ECB alters the mood music around inflation

Business Comment: Philip Lane’s soothing tone look out of tune now as nervy markets react

European Central Bank (ECB) chief economist Philip Lane is no doubt regretting the interview he gave to RTÉ in January when he made soothing noises about inflationary pressures falling this year and repeated policy then in force that official interest rates were unlikely to rise in 2022.

Little more than a month later, ECB president Christine Lagarde signalled a significant shift after the bank's governing council met during the week. The risks were now on the upside, she said, and an increase in interest rates this year was no longer ruled out.

Why the change in tone? The latest figures, published just before this week’s ECB meeting, showed euro zone inflation ticking up to a new record high of 5.1 per cent in January at a time when analysts had expected the figure to start to fall back to about 4.5 per cent.

This seems to have shifted the mood in the council, particularly as there are signs of price pressures spreading beyond energy to areas like food.


Key question

Meanwhile, the Bank of England is already increasing rates and the US Federal Reserve Board is about to start. Lagarde struck a markedly different tone in the post-meeting press conference which may be looked back on as a significant turning point.

The key question now for Lane is whether his thesis that we are seeing a “pandemic cycle of inflation” proves correct, even if the fall back to more normal levels comes a bit later than thought.

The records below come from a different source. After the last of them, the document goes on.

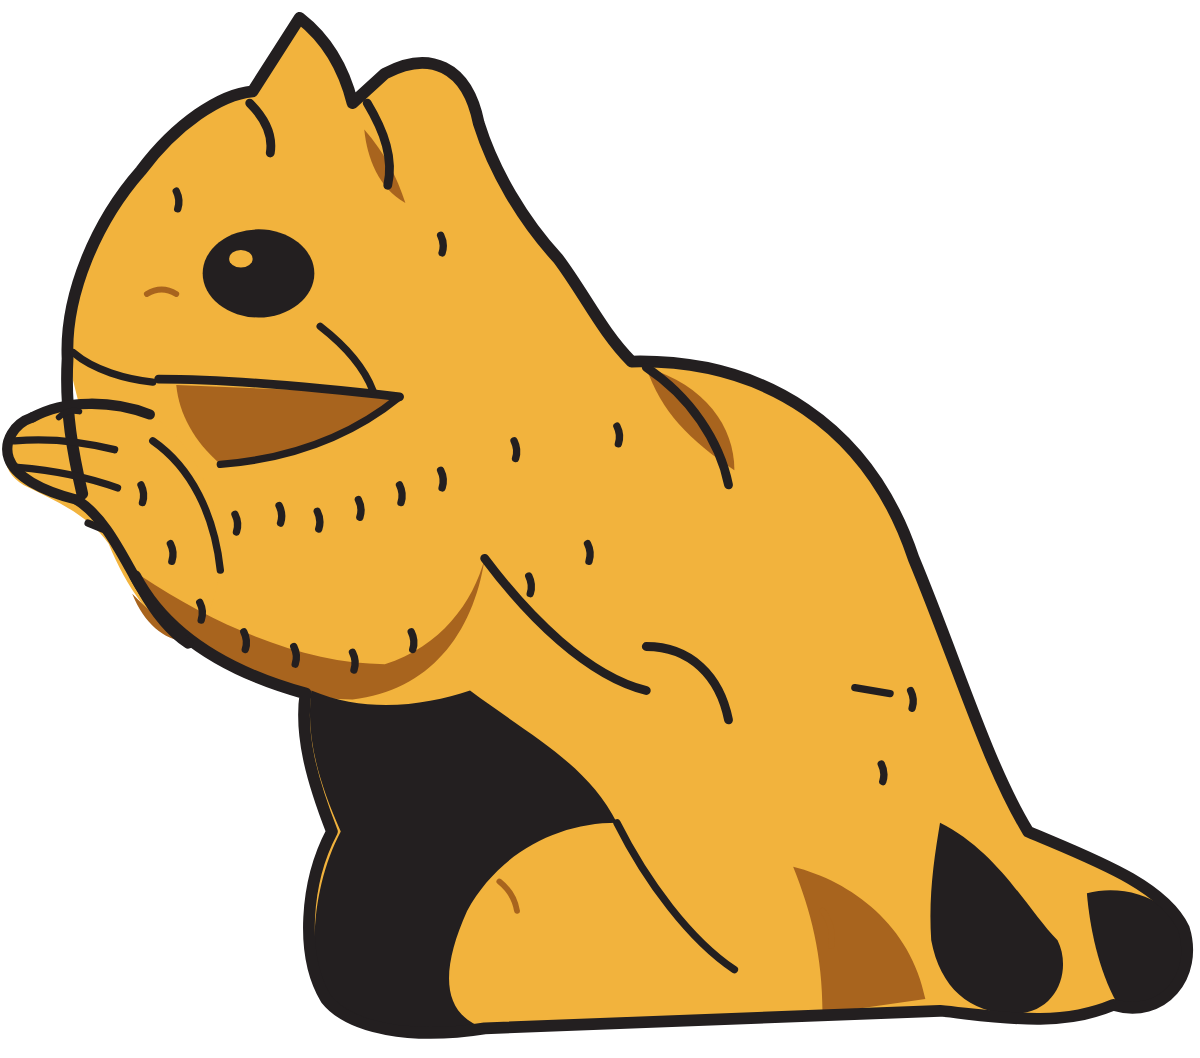
<!DOCTYPE html>
<html lang="en">
<head>
<meta charset="utf-8">
<title>Chipmunk Sketch</title>
<style>
  :root {
    --fur-gold: #f2b33d;
    --fur-amber: #a8641e;
    --ink: #231f20;
    --paper: #ffffff;
  }
  html, body {
    margin: 0;
    padding: 0;
    width: 1200px;
    height: 1058px;
    overflow: hidden;
    background: var(--paper);
  }
  .artboard {
    display: block;
    width: 1200px;
    height: 1058px;
  }
  .fur { fill: var(--fur-gold); }
  .shade { fill: var(--fur-amber); }
  .ink-fill { fill: var(--ink); }
  .ink-line {
    fill: none;
    stroke: var(--ink);
    stroke-linecap: round;
    stroke-linejoin: round;
  }
  .amber-line {
    fill: none;
    stroke: var(--fur-amber);
    stroke-linecap: round;
  }
</style>
</head>
<body>
<svg class="artboard" viewBox="0 0 817 720" role="img" aria-label="Sketched golden chipmunk sitting upright, nibbling from its raised front paws">
  <defs>
    <path id="fur-tick" d="M0 0 q3 6 1 12"/>
    <path id="fur-dash" d="M0 0 l10 4"/>
  </defs>

  <g id="chipmunk">
    <!-- body silhouette -->
    <path id="body-fill" class="fur" d="M46 244 C44 200 66 150 96 116 C120 84 150 64 172 62 L204 12 C222 26 234 46 240 70 L262 50 C292 34 318 44 326 84 C336 116 356 150 380 176 C398 200 410 226 430 246 C520 244 592 290 622 380 C652 452 672 520 700 566 C742 584 792 602 806 632 C816 664 792 694 758 684 C720 700 680 692 640 688 L330 700 C280 708 238 700 222 680 C204 650 208 600 226 566 C212 530 204 500 208 472 C150 456 112 430 92 392 C80 364 70 346 56 336 L60 300 Z"/>

    <!-- raised front arm and paws -->
    <path id="front-arm" class="fur" d="M22 284 C44 272 76 272 102 282 C132 300 150 340 150 384 C148 410 138 430 124 436 C104 424 86 400 74 370 C60 350 36 340 16 330 C2 322 0 306 8 296 C12 290 16 286 22 284 Z"/>

    <!-- amber shading -->
    <path class="shade" d="M120 262 L272 268 C250 292 200 310 150 316 C132 300 122 282 120 262 Z"/>
    <path class="shade" d="M96 392 C150 428 210 452 262 452 C300 440 322 410 330 380 C322 432 292 470 240 476 C170 476 124 444 96 392 Z"/>
    <path class="shade" d="M440 250 C480 262 500 290 500 320 C470 300 450 280 440 250 Z"/>
    <path class="shade" d="M540 590 C580 600 620 630 630 680 L560 690 C560 650 552 620 540 590 Z"/>
    <path class="shade" d="M248 88 C262 104 270 120 276 138 C258 128 250 108 248 88 Z"/>
    <path class="shade" d="M90 404 C106 420 118 430 126 436 C112 436 98 424 90 404 Z"/>

    <!-- dark belly and leg shadow -->
    <path class="ink-fill" d="M212 470 C250 486 290 480 320 470 C360 500 400 520 420 560 C380 560 340 580 318 620 C300 660 300 690 330 700 C280 706 236 700 222 680 C208 650 214 600 232 566 C216 530 208 500 212 470 Z"/>
    <path class="ink-fill" d="M640 560 C680 580 700 620 720 640 C730 660 720 690 690 690 C660 690 640 672 634 640 C632 610 636 584 640 560 Z"/>
    <path class="ink-fill" d="M740 608 C770 600 808 616 808 648 C808 676 784 690 760 682 C748 660 742 632 740 608 Z"/>

    <!-- body outline -->
    <path class="ink-line" stroke-width="8" d="M56 336 C50 310 44 280 46 244 C44 200 66 150 96 116 C120 84 150 64 172 62 L204 12 C222 26 234 46 240 70 L262 50 C292 34 318 44 326 84 C336 116 356 150 380 176 C398 200 410 226 430 246 C520 244 592 290 622 380 C652 452 672 520 700 566 C742 584 792 602 806 632 C816 664 792 694 758 684 C720 700 680 692 640 688 L330 700 C280 708 238 700 222 680 C204 650 208 600 226 566 C212 530 204 500 208 472 C150 456 112 430 92 392"/>

    <!-- arm and paw outline -->
    <g id="paw-lines" class="ink-line">
      <path stroke-width="7" d="M22 284 C44 272 76 272 102 282"/>
      <path stroke-width="7" d="M22 284 C10 288 2 300 6 312 C10 324 28 334 52 340"/>
      <path stroke-width="5" d="M10 300 C32 298 54 300 78 306"/>
      <path stroke-width="5" d="M12 318 C36 320 58 324 80 332"/>
      <path stroke-width="7" d="M52 340 C72 352 84 380 96 400 C106 418 116 430 128 438"/>
      <path stroke-width="5" d="M104 300 C130 318 146 350 150 388"/>
      <path stroke-width="4" d="M40 284 q6 -6 14 -4"/>
    </g>

    <!-- ears inner -->
    <path class="ink-line" stroke-width="6" d="M170 70 C180 80 186 92 184 104"/>
    <path class="ink-line" stroke-width="6" d="M250 70 C262 90 268 108 264 126"/>

    <!-- eye -->
    <ellipse class="ink-fill" cx="176" cy="186" rx="38" ry="30"/>
    <ellipse class="fur" cx="164" cy="176" rx="8" ry="6"/>

    <!-- cheek and mouth lines -->
    <path class="ink-line" stroke-width="6" d="M108 258 C160 258 220 264 272 270"/>
    <path class="ink-line" stroke-width="5" d="M150 316 C200 312 240 296 272 270"/>
    <path class="ink-line" stroke-width="5" d="M50 240 C64 252 86 258 104 260"/>
    <path class="ink-line" stroke-width="5" d="M218 222 C236 236 248 250 254 266"/>

    <!-- fur marks -->
    <g class="ink-line" stroke-width="5">
      <use href="#fur-tick" x="160" y="350"/>
      <use href="#fur-tick" x="190" y="344"/>
      <use href="#fur-tick" x="216" y="348"/>
      <use href="#fur-tick" x="244" y="340"/>
      <use href="#fur-tick" x="272" y="330"/>
      <use href="#fur-tick" x="300" y="320"/>
      <use href="#fur-tick" x="136" y="410"/>
      <use href="#fur-tick" x="166" y="430"/>
      <use href="#fur-tick" x="200" y="440"/>
      <use href="#fur-tick" x="240" y="444"/>
      <use href="#fur-tick" x="280" y="430"/>
      <use href="#fur-tick" x="360" y="392"/>
      <use href="#fur-tick" x="400" y="370"/>
      <use href="#fur-tick" x="350" y="300"/>
      <use href="#fur-tick" x="420" y="290"/>
      <use href="#fur-tick" x="120" y="130"/>
      <use href="#fur-tick" x="300" y="160"/>
      <use href="#fur-tick" x="600" y="520"/>
      <use href="#fur-tick" x="620" y="470"/>
      <use href="#fur-tick" x="96" y="330"/>
      <use href="#fur-tick" x="116" y="370"/>
      <use href="#fur-dash" x="60" y="356"/>
    </g>

    <!-- haunch and flank lines -->
    <path class="ink-line" stroke-width="6" d="M330 380 C360 420 400 460 440 470"/>
    <path class="ink-line" stroke-width="6" d="M440 440 C470 440 490 460 496 490"/>
    <path class="ink-line" stroke-width="5" d="M420 560 C440 600 470 640 500 660"/>
    <path class="ink-line" stroke-width="5" d="M582 468 L606 472"/>
    <path class="ink-line" stroke-width="6" d="M440 250 C470 270 490 300 496 330"/>

    <!-- amber fur accents -->
    <g class="amber-line" stroke-width="4">
      <path d="M100 200 q10 -6 20 0"/>
      <path d="M560 620 q8 10 6 24"/>
      <path d="M340 600 q10 8 12 20"/>
    </g>
  </g>
</svg>
</body>
</html>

The rate of inflation could still fall back as energy prices moderate and supply chain problems ease as the year goes on. The risk is that higher inflation becomes embedded in people’s minds and feeds through to wider wage demands and prices, leading to a longer term rise in inflation.

As of now, it looks like the most we can expect this year is a nudging up of the ECB’s deposit rate from minus 0.5 per cent to about zero per cent. Interest rates will still remain very low.

But the reaction in Government bond markets this week, where there has been a significant jump in borrowing costs, shows that nerves are on edge and a lot is at stake.